Mrs Milton had a recurrent basal cell carcinoma on the inner corner of her right eye and was previously told she would have to have her eye removed in order to treat the cancer.
Guy’s and St Thomas’ Hospital have pioneered the use of robotic technology for surgery in the UK. These help surgeons perform precise procedures in a minimally invasive way, so patients can recover quicker.
In a two hour operation in March, surgeons from Guy’s and St Thomas’ and Moorfields Hospitals used the robotic technology to successfully remove Mrs Milton’s tumour while preserving the nerves and function of her eye.
Using more conventional methods, Mrs Milton would have lost her eye and had to undergo six months of radiotherapy which would have left her blind.
“I am so pleased at the outcome – I haven’t lost my eye and they got the cancer out.
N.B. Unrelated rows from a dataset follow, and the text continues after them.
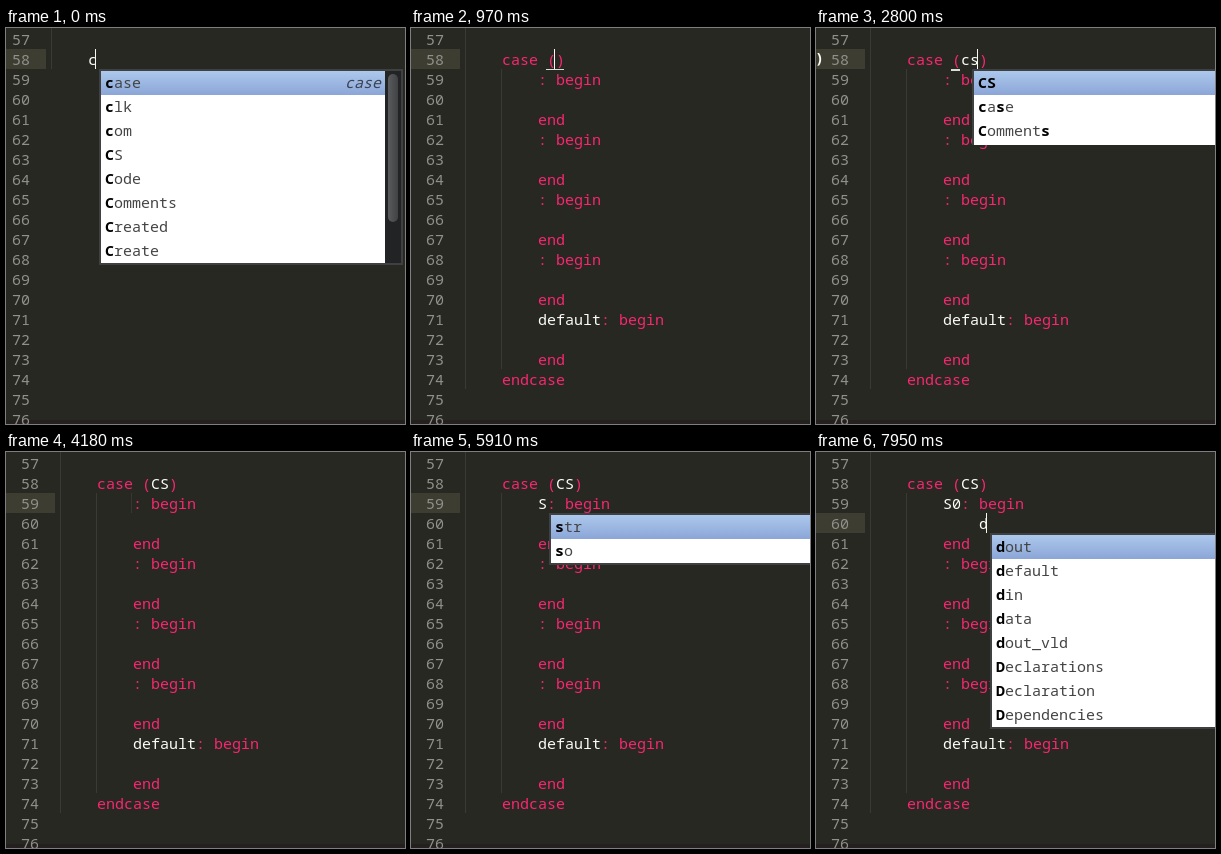
An HTML page with a canvas that plays this animation: 399x396 px, repeating every 8000 ms.

```html
<!DOCTYPE html>
<html lang="en">
<head>
<meta charset="utf-8">
<title>Code completion</title>
<style>
html, body { margin: 0; width: 100%; height: 100%; overflow: hidden; background: #272822; }
canvas { display: block; }
</style>
</head>
<body>
<canvas id="stage" width="399" height="396"></canvas>
<script>
const ctx = document.getElementById('stage').getContext('2d');
const LOOP = 8000, CHAR = 9, LINE = 20, ROW = 24, FIRST = 57;
const FONT = '15px "Noto Sans Mono", "DejaVu Sans Mono", monospace';
const PINK = '#f92672', WHITE = '#fcfcf8';

// Completion rows: letters between asterisks are the matched ones.
const LISTS = {
  c: ['*c*ase', '*c*lk', '*c*om', '*C*S', '*C*ode', '*C*omments', '*C*reated', '*C*reate'],
  ca: ['*ca*se', '*C*re*a*ted', '*C*re*a*te'],
  cs: ['*CS*', '*c*a*s*e', '*C*omment*s*'],
  s: ['*s*tr', '*s*o'],
  d: ['*d*out', '*d*efault', '*d*in', '*d*ata', '*d*out_vld',
      '*D*eclarations', '*D*eclaration', '*D*ependencies']
};

// Each entry changes part of the editor state from its time on.
const EVENTS = [
  [0, { word: 'c', expanded: false, line: 58, col: 5, caret: 1, marks: false, icon: false,
        subject: '', label: '', body: '', list: 'c', listCol: 4, edge: true }],
  [250, { word: 'ca', col: 6 }],
  [370, { list: 'ca' }],
  [680, { expanded: true, col: 10, list: '' }],
  [970, { marks: true }],
  [1100, { icon: true }],
  [1230, { caret: 0.5 }],
  [1360, { caret: 0 }],
  [1910, { subject: 'c', col: 11, caret: 1 }],
  [2030, { list: 'c', listCol: 10 }],
  [2340, { caret: 0.5 }],
  [2500, { caret: 0 }],
  [2800, { subject: 'cs', col: 12, caret: 1, list: 'cs', edge: false }],
  [2930, { edge: true }],
  [3240, { subject: 'CS', list: '' }],
  [3510, { line: 59, col: 8 }],
  [3630, { marks: false, icon: false }],
  [4030, { caret: 0.5 }],
  [4180, { caret: 0.07 }],
  [4790, { caret: 0.5 }],
  [4910, { caret: 1 }],
  [5270, { caret: 0.5 }],
  [5390, { label: 'S', col: 9, caret: 1 }],
  [5520, { list: 's', listCol: 8 }],
  [5790, { caret: 0.5 }],
  [5910, { caret: 0 }],
  [6060, { label: 'S0', col: 10, caret: 1, list: '' }],
  [6350, { caret: 0.5 }],
  [6480, { caret: 0 }],
  [6730, { line: 60, col: 12, caret: 1 }],
  [7160, { caret: 0.5 }],
  [7280, { caret: 0 }],
  [7810, { body: 'd', col: 13, caret: 1 }],
  [7950, { list: 'd', listCol: 12 }]
];

const stateAt = t =>
  Object.assign({}, ...EVENTS.filter(e => e[0] <= t).map(e => e[1]));

const lineTop = n => 1 + (n - FIRST) * LINE;

function rect(x, y, w, h, fill) {
  ctx.fillStyle = fill;
  ctx.fillRect(x, y, w, h);
}

function text(str, x, y, fill, style = '') {
  ctx.font = style + ' ' + FONT;
  ctx.fillStyle = fill;
  ctx.fillText(str, x, y);
}

function gradient(x0, y0, x1, y1, a, b) {
  const g = ctx.createLinearGradient(x0, y0, x1, y1);
  g.addColorStop(0, a);
  g.addColorStop(1, b);
  return g;
}

// Draws [text, colour] runs one after another.
function code(left, n, col, ...runs) {
  for (const [str, fill] of runs) {
    text(str, left + 1 + col * CHAR, lineTop(n) + 16, fill);
    col += str.length;
  }
}

function drawGutter(s, left) {
  rect(0, lineTop(s.line), left - 5, LINE, '#3e3d32');
  for (let n = FIRST; n <= 76; n++) {
    text(String(n), left - 39, lineTop(n) + 16, '#90918b');
  }
  if (s.icon) text(')', -1, lineTop(58) + 14, WHITE, 'bold');
}

function drawCode(s, left) {
  const guide = '#393a34';
  if (!s.expanded) {
    rect(left, 0, 1, 41, guide);
    code(left, 58, 4, [s.word, WHITE]);
    return;
  }
  rect(left, 0, 1, 361, guide);
  rect(left + 36, 41, 1, 300, guide);
  code(left, 58, 4, ['case (', PINK], [s.subject, WHITE], [')', PINK]);
  [s.label, '', '', '', 'default'].forEach((label, i) => {
    const n = 59 + i * 3;
    code(left, n, 8, [label, WHITE], [': begin', PINK]);
    code(left, n + 2, 8, ['end', PINK]);
  });
  code(left, 60, 12, [s.body, WHITE]);
  code(left, 74, 4, ['endcase', PINK]);
  if (s.marks) {
    for (const col of [9, 10 + s.subject.length]) {
      rect(left + col * CHAR, 41, CHAR, s.icon ? 2 : 1, '#dcdcd6');
    }
  }
}

function drawCaret(s, left) {
  ctx.globalAlpha = s.caret;
  rect(left + s.col * CHAR - 1, lineTop(s.line), 1, LINE, '#f8f8f0');
  ctx.globalAlpha = 1;
}

function drawPopup(s, left) {
  const rows = LISTS[s.list];
  const x = left + s.listCol * CHAR + 12, y = lineTop(s.line) + LINE;
  const h = rows.length * ROW, scroll = rows.length > 7;
  const w = scroll ? 284 : 300;
  rect(x, y, 304, h + 4, '#3f4042');
  rect(x + 2, y + 2, w, s.edge ? h : h + 2, '#ffffff');
  rect(x + 2, y + 2, w, ROW, gradient(0, y + 2, 0, y + 2 + ROW, '#acc8ec', '#8ba6d7'));
  rows.forEach((row, i) => {
    const base = y + 19 + i * ROW;
    let tx = x + 6;
    row.split('*').forEach((part, k) => {
      const hit = k % 2;
      text(part, tx, base, hit ? '#000000' : '#444444', hit ? 'bold' : '');
      tx += part.length * CHAR;
    });
  });
  if (rows[0].replaceAll('*', '') === 'case') {
    text('case', x + w - 38, y + 19, '#3c4250', 'italic');
  }
  if (scroll) {
    const sx = x + 2 + w;
    rect(sx, y + 2, 16, h, '#222324');
    ctx.fillStyle = gradient(sx + 3, 0, sx + 13, 0, '#5a5b5d', '#414244');
    ctx.beginPath();
    ctx.roundRect(sx + 3, y + 5, 10, 148, 5);
    ctx.fill();
  }
}

function draw(t) {
  const s = stateAt(t);
  const left = s.expanded ? 54 : 45;
  rect(0, 0, 399, 396, '#272822');
  rect(0, 392, 399, 4, '#252020');
  drawGutter(s, left);
  drawCode(s, left);
  drawCaret(s, left);
  if (s.list) drawPopup(s, left);
}

const start = performance.now();
function tick() {
  draw((performance.now() - start) % LOOP);
  requestAnimationFrame(tick);
}
tick();
</script>
</body>
</html>
```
It’s such a relief, I’m over the moon,” said Mrs Milton, who has four children and was a sales assistant before retirement.
“It’s nice to know that you’re never too old to have anything done, especially pioneering surgery.”
Mrs Milton had two small tumours on her eye removed in the past 10 years but when the cancer recurred this time, she was referred to specialists at Moorfields Eye Hospital who collaborated with Guy’s and St Thomas’ to develop this new eye-saving procedure.
Jean-Pierre Jeannon and Asit Aurora, from Guy’s and St Thomas’ NHS Foundation Trust, were the operating surgeons.
“It’s the first time in the world that the robot has been used in this way for orbital surgery, and we hope we can treat more patients in the same way,” Jeannon said.
Claire Daniel, consultant oculoplastic surgeon and lid oncology lead at Moorfields Eye Hospital, described the operation as ‘a world-leading advance in orbital surgery’.
“We have developed a highly specialised periocular cancer unit thanks to our excellent collaboration with Guy’s and St Thomas’, enabling us to share our expertise in treating these very difficult cases,” said Ms Daniel.